The first reading today takes us to the dedication of the Temple in Jerusalem. King Solomon is there in all his legendary glory, and his prayer is that God will accept the Temple as his dwelling. The answer comes in the form of a dark cloud (or dark smoke) that fills the Temple to such an extent that the priests themselves cannot stay at their posts.
That dark cloud of God's presence was nothing new to the Chosen People. A pillar of cloud had protected them in the first stage of the Exodus, coming between them and the Egyptian army as both groups approached the Red Sea. The cloud by day (and a fire by night) led them step by step through the desert. God was their Good Shepherd, guiding them along the way.

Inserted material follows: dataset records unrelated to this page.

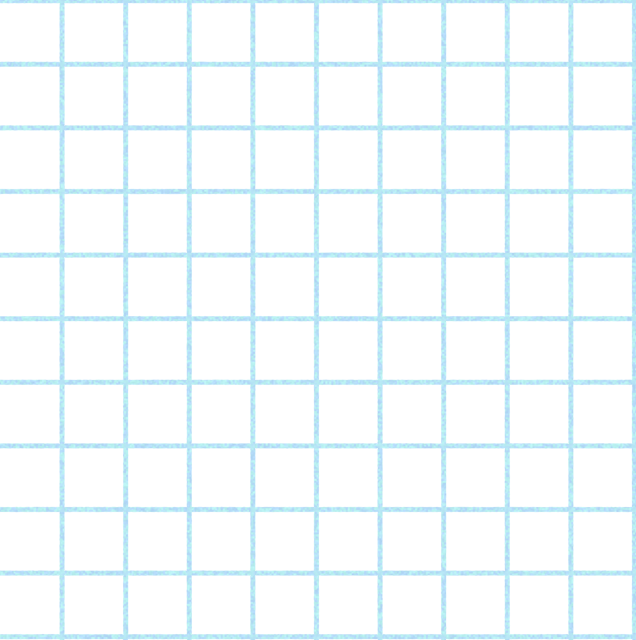
This pattern is drawn by a WebGL 2 fragment shader. Its source:

```glsl
#version 300 es
precision highp float;

uniform vec2 u_resolution;
out vec4 outColor;

const float CELLS_ACROSS = 10.0;
const vec2 GRID_OFFSET = vec2(-0.024, 0.052);  // first lines, in cells
const float HALF_WIDTH = 0.0385;               // line half width, in cells
const float SOFTNESS = 0.013;                  // half of the edge fade
const float GRAIN_SCALE = 31.0;                // grains per cell

const vec3 PAPER = vec3(1.0);
const vec3 INK_BLUE = vec3(0.705, 0.855, 0.975);
const vec3 INK_CYAN = vec3(0.725, 0.945, 0.945);

float hash(vec2 p) {
    vec3 q = fract(p.xyx * 0.1031);
    q += dot(q, q.yzx + 33.33);
    return fract((q.x + q.y) * q.z);
}

float valueNoise(vec2 p) {
    vec2 cell = floor(p);
    vec2 f = fract(p);
    f = f * f * (3.0 - 2.0 * f);
    float low = mix(hash(cell), hash(cell + vec2(1.0, 0.0)), f.x);
    float high = mix(hash(cell + vec2(0.0, 1.0)), hash(cell + vec2(1.0)), f.x);
    return mix(low, high, f.y);
}

// Distance to the nearest grid line at or above the given index
float lineDistance(float x, float firstIndex) {
    return abs(x - max(round(x), firstIndex));
}

float lineCoverage(float dist, float halfWidth, float blur) {
    return 1.0 - smoothstep(halfWidth - blur, halfWidth + blur, dist);
}

vec3 inkColor(float hue, float shade) {
    return mix(INK_BLUE, INK_CYAN, hue) + 0.06 * (shade - 0.5);
}

void main() {
    float cellsPerPixel = CELLS_ACROSS / u_resolution.x;
    vec2 page = gl_FragCoord.xy * cellsPerPixel;
    vec2 grid = page - GRID_OFFSET;
    float blur = max(SOFTNESS, 0.6 * cellsPerPixel);

    // Fine grain for tint, shade and slightly rough edges
    vec2 grain = page * GRAIN_SCALE;
    float hue = smoothstep(0.15, 0.85, valueNoise(grain));
    float shade = valueNoise(grain * 1.1 + 71.0);
    float halfWidth = HALF_WIDTH + 0.005 * (valueNoise(grain + 137.0) - 0.5);

    // The left margin has no line; rows start at the bottom edge
    float column = lineCoverage(lineDistance(grid.x, 1.0), halfWidth, blur);
    float row = lineCoverage(lineDistance(grid.y, 0.0), halfWidth, blur);
    float coverage = max(column, row);

    // Crossings are smoother than the rest of the lines
    float crossing = column * row;
    hue = mix(hue, 0.6, 0.6 * crossing);
    shade = mix(shade, 0.5, 0.6 * crossing);

    outColor = vec4(mix(PAPER, inkColor(hue, shade), coverage), 1.0);
}
```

The cloud also shows up in the New Testament, of course. Mary is told that the "power of the Most High" will "cover you with its shadow," making Mary the new dwelling-place of God on earth. When her son climbed the Mount of the Transfiguration, a "bright cloud" came upon him and the voice of the Father could be heard.
In the Catholic spiritual tradition, the cloud has another role: it becomes the cloud of "unknowing" or a "dark night" in which God's presence is so near and powerful it overwhelms all of our senses: not just our five physical senses, but the more mysterious spiritual "sense" we depend on for our bearings in relationships or in life generally; the way we perceive our place in the world and its structures. Even the saints found it disconcerting when the dark cloud of God's presence filled their little temple. What a consolation even in the darkness to hold on to the experience of Solomon and be assured that this thick darkness is really a sign of God's trustworthy nearness!